Coffee and tea break
Session II - Facing the 5G challenge: what is next for EU-LAC collaboration?
Chair: J. Scott Marcus, Senior Fellow
Juan Jung, Director of Public Policy, ASIET - Asociación Interamericana de Empresas de Telecomunicaciones
Belén Romana, Non-executive Director, Santander and Aviva; Chair of the Board, Digital Future Society
Session III - Global Compact for Migration and its impact on EU-LAC relations
Chair: Maria Demertzis, Deputy Director
Diego Acosta Arcarazo, Reader, European and Migration Law, University of Bristol
Paola Amadei, Executive Director, EU-LAC Foundation
Carmen González Enríquez, Senior Analyst, Elcano Royal Institute
Guntram B. Wolff, Director
Reader, European and Migration Law, University of Bristol
Executive Director, EU-LAC Foundation
Representative for Europe and Israel, IDB, Inter- American Development Bank
Senior Analyst, Elcano Royal Institute
Head of Berlin Office, GIGA
Managing Director Americas, European External Action Service (EEAS)
Head of Unit Latin America, DG TRADE, European Commission
Director of Public Policy, ASIET - Asociación Interamericana de Empresas de Telecomunicaciones
Senior Research Fellow, GIGA German Institute of Global and Area Studies (GIGA)
Senior analyst, Elcano
Member of the Board, Bruegel; President, Hispasat; former Spain’s Ambassador to the OECD; former Secretary of State of Trade, Tourism and SMEs, Spain
Director, Elcano Royal Institute
Non-executive Director, Santander and Aviva; Chair of the Board, Digital Future Society
Dean, LSE School of Public Policy
If faced with a resurgent President Trump after the next US election, the EU will have some difficult decisions to make as it is compelled to enter a one-sided negotiation. Failure to strike a deal will imperil the world’s largest trade relationship and contribute to the progressive unravelling of the rules enshrined in the World Trade Organization – although the changes required of Europe by Trump’s demands may ultimately turn out to be in the interest of Europeans.
Bruegel director Guntram Wolff and Bruegel fellow Uri Dadush welcome William Alan Reinsch, senior adviser and Scholl chair in international business at the Center for Strategic and International Studies, for a discussion of how China-US relations are developing in the context of unfolding trade war.
U.S.-China trade war has suddenly taken centre stage following Donald Trump’s unexpected announcement to ramp up tariffs if no deal is reached. U.S. is in desperate need for a comprehensive victory, and China is ready to make concessions, but not to the extent of transforming its state-led economic model into a market-based economy.
“When facts change, I change my mind,” John Maynard Keynes famously said. With long-term interest rates currently near zero, the European Union should reform its fiscal framework to allow member states to increase their debt-financed public investments.
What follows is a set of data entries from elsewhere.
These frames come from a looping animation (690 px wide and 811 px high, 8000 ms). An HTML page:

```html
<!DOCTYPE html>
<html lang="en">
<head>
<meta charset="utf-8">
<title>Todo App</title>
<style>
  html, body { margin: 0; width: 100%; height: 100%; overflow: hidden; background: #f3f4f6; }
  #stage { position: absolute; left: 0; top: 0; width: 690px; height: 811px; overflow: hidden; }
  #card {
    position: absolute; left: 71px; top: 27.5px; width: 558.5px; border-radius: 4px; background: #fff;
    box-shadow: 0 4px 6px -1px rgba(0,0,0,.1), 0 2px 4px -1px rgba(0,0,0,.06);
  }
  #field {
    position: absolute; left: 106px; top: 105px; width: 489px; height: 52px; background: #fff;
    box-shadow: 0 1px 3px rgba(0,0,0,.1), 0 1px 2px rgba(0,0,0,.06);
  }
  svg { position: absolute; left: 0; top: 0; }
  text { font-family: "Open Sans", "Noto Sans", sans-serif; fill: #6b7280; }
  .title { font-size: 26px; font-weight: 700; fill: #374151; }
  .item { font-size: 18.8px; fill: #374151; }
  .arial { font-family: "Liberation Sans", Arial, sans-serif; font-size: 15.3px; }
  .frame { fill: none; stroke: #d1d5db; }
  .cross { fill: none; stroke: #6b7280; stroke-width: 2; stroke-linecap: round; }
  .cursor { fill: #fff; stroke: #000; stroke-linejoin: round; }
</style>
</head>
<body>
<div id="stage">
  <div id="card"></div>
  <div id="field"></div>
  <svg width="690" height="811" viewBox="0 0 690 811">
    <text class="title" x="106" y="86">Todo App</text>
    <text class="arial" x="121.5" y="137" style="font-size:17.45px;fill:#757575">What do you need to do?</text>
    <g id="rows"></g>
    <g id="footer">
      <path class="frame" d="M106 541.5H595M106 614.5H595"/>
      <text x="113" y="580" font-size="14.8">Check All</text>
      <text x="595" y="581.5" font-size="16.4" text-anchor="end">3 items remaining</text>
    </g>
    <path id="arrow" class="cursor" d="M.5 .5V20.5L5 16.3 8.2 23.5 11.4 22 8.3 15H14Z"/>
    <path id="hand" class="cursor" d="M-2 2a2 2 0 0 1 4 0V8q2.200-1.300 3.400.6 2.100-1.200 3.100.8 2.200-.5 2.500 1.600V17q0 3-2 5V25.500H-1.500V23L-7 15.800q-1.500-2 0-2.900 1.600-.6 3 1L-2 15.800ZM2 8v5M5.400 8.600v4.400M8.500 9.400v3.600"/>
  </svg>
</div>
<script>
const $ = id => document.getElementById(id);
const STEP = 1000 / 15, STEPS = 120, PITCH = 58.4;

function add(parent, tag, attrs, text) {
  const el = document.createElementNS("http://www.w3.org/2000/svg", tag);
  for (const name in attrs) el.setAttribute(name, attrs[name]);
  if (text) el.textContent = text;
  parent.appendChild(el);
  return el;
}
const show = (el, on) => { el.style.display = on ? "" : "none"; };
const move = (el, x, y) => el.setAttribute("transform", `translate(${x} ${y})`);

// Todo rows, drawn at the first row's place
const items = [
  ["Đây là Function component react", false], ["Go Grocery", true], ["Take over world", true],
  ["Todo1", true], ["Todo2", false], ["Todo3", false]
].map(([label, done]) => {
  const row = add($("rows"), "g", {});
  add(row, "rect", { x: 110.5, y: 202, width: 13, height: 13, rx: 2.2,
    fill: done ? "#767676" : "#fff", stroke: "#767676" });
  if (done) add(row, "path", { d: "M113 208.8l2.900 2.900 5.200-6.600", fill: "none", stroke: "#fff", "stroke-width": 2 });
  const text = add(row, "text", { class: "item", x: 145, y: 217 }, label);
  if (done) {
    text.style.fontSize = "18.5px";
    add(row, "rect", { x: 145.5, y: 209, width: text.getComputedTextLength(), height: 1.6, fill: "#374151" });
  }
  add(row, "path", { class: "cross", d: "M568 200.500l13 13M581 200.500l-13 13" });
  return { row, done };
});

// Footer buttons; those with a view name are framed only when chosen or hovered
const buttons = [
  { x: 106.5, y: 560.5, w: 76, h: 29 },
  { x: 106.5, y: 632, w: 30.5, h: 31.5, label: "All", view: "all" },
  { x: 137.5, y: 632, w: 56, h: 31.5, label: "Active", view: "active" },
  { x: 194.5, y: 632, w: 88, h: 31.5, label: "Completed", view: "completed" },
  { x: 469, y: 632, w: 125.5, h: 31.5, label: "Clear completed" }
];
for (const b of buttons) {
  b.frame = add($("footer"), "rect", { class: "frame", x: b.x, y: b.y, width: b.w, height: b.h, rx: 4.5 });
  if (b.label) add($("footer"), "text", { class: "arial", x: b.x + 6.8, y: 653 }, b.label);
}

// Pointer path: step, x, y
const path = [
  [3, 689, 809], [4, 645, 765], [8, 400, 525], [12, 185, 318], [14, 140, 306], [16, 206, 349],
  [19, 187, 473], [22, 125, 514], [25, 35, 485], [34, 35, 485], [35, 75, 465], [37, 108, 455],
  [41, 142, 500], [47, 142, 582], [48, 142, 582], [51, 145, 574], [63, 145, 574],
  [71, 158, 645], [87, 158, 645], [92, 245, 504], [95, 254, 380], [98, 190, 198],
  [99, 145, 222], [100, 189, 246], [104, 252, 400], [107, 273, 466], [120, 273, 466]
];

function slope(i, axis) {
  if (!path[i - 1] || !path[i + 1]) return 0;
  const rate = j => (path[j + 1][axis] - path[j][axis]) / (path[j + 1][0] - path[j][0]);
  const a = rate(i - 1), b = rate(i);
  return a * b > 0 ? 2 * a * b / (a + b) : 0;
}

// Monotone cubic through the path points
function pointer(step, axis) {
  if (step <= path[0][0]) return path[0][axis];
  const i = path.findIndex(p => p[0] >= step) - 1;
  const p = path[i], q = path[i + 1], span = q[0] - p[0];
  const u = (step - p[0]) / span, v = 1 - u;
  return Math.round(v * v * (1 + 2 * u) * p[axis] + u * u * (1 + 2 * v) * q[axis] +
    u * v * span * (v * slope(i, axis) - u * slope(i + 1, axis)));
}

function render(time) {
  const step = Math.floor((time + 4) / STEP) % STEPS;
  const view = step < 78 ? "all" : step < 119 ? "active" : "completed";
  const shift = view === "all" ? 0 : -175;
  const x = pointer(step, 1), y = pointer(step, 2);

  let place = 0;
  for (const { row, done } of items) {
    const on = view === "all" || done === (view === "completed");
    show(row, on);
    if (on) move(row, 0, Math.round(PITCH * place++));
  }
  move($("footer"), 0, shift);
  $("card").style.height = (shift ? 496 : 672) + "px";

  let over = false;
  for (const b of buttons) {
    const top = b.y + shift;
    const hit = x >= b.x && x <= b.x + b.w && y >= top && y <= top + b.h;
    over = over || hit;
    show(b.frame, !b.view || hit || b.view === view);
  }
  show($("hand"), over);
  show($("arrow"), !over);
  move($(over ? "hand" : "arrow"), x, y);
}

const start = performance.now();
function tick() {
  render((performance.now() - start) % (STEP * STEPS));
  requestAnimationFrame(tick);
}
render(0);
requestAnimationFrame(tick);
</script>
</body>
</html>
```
This speech was delivered by Guntram Wolff at the Informal ECOFIN Meeting in Bucharest on 5 April 2019.
For decades, Europe has served as a steward of the post-war liberal order, ensuring that economic rules are enforced and that national ambitions are subordinated to shared goals within multilateral bodies. But with the United States and China increasingly mixing economics with nationalist foreign-policy agendas, Europe will have to adapt.
Bruegel director Guntram Wolff and senior fellow André Sapir discuss how potential WTO reform could better accommodate China.
This episode of 'The Sound of Economics' features Bruegel senior fellow J. Scott Marcus in conversation with Lise Fuhr, director general, European Telecommunications Network Operators' Association (ETNO).
All-day conference about how the European policy-making will have to adapt to the digital transformation.
Who tends to get the blame for the Euro crisis in national media? What do national politicians think about the EU and EMU?
How should the EU taxation policy be reformed?
Far-right candidate Jair Bolsonaro won the Brazilian presidential elections after a highly polarising campaign. We review economists’ and scholars’ views of what this means for Brazil going forward.